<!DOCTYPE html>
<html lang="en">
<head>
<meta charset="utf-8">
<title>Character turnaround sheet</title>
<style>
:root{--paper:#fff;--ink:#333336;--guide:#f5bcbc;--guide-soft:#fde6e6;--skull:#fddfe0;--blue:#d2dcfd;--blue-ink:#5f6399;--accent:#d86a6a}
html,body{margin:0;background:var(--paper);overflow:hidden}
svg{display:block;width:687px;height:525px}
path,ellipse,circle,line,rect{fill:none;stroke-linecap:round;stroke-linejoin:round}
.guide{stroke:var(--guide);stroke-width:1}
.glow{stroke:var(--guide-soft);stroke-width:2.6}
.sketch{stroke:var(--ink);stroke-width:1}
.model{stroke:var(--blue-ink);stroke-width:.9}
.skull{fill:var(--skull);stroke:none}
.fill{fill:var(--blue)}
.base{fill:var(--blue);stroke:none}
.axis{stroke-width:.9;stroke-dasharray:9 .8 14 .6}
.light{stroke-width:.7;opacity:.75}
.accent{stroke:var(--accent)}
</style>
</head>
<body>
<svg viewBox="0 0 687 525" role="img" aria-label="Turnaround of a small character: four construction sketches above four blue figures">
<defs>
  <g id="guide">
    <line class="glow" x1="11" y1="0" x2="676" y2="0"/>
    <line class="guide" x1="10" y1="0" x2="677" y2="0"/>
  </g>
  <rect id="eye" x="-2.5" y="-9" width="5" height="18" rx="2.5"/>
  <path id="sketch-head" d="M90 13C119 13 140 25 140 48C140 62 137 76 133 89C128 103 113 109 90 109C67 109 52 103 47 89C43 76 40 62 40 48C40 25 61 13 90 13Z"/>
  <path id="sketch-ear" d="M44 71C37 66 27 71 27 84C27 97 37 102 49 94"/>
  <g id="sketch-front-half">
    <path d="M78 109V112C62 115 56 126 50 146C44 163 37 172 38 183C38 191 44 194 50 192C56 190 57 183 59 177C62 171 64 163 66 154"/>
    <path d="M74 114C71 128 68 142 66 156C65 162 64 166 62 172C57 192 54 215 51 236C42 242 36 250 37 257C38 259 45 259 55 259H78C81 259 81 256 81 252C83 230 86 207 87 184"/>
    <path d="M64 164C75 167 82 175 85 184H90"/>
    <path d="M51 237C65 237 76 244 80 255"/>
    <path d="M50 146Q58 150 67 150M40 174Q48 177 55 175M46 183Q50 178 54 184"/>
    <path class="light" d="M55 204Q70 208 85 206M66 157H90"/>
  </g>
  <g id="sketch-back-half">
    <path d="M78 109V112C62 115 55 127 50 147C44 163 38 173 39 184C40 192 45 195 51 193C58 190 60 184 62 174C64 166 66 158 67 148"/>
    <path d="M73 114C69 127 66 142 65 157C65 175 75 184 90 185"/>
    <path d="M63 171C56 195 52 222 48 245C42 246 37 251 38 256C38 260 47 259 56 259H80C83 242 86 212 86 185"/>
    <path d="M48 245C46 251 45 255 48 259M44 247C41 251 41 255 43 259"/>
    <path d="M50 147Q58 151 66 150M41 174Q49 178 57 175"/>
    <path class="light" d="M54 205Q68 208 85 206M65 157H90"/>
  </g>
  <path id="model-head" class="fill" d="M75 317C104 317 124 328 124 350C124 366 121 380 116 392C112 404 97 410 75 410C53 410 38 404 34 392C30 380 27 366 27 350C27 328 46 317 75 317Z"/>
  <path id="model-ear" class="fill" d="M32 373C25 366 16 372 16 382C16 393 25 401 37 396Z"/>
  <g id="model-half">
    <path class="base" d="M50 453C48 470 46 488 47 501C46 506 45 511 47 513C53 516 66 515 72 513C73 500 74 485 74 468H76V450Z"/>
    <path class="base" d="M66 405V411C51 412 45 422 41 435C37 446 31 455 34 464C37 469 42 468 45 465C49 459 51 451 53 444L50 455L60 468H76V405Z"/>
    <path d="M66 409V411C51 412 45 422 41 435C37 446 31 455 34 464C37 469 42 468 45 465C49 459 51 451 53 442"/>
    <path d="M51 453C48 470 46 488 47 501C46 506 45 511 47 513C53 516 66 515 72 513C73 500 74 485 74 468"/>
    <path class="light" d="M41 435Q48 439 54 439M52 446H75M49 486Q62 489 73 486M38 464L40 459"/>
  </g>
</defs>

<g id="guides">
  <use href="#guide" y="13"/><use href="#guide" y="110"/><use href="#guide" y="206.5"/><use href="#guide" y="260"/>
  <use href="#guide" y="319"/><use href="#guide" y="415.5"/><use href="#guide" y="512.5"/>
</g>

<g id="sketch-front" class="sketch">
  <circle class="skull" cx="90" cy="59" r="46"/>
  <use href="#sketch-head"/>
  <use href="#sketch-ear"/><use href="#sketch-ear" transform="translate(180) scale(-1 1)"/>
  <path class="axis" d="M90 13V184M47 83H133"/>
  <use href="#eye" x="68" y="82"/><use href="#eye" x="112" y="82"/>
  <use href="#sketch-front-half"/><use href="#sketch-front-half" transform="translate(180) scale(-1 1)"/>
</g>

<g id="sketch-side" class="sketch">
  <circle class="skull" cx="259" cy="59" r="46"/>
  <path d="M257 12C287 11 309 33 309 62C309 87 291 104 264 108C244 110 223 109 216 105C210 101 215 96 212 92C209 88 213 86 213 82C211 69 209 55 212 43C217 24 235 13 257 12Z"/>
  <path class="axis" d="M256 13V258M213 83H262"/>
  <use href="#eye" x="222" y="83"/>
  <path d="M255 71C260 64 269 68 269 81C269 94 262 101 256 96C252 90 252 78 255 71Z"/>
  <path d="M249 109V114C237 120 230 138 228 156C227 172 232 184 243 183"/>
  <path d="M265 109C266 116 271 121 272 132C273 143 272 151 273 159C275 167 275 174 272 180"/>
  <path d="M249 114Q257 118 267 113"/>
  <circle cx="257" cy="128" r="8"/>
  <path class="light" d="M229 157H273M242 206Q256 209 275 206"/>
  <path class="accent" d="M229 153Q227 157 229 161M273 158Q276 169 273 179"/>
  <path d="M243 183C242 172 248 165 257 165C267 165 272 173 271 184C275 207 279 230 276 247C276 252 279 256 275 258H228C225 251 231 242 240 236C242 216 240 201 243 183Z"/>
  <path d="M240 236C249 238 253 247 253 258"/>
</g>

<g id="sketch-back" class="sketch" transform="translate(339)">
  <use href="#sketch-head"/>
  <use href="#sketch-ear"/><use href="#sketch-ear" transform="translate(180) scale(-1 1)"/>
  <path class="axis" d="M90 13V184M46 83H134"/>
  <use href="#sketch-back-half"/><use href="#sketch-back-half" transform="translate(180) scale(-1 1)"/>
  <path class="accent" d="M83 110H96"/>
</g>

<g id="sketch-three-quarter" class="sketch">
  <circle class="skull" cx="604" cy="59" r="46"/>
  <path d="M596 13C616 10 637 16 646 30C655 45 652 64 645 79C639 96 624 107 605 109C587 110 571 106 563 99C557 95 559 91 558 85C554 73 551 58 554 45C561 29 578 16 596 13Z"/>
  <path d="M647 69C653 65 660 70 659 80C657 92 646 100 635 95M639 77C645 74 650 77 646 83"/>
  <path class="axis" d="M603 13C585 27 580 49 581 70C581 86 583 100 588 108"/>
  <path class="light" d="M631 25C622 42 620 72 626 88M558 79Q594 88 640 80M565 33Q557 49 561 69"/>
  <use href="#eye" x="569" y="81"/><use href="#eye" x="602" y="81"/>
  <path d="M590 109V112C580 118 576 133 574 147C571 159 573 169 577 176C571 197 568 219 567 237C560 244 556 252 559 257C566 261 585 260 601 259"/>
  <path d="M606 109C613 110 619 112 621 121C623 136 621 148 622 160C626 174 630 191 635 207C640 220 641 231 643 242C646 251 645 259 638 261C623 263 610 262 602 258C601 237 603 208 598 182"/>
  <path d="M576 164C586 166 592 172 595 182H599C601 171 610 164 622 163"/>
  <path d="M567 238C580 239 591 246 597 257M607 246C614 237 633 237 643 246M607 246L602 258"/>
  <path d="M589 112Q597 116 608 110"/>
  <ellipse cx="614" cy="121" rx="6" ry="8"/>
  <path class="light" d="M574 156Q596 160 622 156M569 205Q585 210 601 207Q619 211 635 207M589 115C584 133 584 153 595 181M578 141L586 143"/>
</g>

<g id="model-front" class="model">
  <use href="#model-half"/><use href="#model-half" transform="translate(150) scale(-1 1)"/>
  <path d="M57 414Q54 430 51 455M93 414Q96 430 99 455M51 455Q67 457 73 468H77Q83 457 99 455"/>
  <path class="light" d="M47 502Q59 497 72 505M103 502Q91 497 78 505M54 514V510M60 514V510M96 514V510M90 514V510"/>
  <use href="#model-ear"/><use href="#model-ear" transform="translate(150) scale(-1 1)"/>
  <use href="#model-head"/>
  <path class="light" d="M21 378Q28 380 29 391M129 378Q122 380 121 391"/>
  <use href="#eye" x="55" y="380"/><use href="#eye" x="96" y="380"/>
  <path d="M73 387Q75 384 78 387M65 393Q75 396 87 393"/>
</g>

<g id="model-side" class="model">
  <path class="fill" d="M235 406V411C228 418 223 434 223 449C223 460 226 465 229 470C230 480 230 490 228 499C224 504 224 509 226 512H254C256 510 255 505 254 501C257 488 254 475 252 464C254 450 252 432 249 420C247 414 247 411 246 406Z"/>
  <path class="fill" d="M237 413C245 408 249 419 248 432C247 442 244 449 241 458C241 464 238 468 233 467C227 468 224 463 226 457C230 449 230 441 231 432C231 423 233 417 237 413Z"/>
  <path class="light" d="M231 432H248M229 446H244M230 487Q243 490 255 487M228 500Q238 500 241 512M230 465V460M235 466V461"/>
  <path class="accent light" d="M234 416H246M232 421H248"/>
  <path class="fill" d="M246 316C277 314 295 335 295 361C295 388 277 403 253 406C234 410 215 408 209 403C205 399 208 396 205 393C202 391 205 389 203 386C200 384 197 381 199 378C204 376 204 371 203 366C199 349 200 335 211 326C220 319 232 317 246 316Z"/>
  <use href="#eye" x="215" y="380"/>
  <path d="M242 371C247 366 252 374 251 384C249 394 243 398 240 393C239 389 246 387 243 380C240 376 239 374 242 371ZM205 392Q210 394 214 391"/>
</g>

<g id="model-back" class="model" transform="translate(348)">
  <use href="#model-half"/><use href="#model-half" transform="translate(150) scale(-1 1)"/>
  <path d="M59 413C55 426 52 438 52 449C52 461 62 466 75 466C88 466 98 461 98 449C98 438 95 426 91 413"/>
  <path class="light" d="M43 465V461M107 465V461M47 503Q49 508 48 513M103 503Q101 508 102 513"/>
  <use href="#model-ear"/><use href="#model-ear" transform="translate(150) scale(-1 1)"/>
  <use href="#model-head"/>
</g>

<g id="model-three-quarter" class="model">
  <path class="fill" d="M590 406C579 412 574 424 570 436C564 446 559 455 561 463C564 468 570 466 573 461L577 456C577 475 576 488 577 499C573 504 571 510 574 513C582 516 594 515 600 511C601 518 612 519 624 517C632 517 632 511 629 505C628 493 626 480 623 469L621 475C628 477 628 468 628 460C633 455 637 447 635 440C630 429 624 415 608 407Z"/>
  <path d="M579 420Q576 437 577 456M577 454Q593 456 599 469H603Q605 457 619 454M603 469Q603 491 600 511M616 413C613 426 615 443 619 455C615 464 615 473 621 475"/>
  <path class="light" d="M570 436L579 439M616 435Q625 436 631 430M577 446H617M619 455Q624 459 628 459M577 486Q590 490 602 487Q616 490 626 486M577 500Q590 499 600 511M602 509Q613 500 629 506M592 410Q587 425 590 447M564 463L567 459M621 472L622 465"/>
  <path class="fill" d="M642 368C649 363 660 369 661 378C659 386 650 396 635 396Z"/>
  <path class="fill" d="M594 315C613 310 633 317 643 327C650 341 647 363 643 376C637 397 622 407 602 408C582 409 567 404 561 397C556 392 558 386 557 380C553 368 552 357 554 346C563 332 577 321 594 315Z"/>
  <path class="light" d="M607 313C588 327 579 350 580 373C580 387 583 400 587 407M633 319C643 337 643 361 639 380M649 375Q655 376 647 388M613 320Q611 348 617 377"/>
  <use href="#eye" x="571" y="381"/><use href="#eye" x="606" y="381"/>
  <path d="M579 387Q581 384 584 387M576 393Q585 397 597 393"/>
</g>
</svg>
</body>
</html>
■ ■ ■ ■ ■
* Task *
Please go through each line of the data and count those that contain the string "translate"; give that number alone.

* Final answer *
10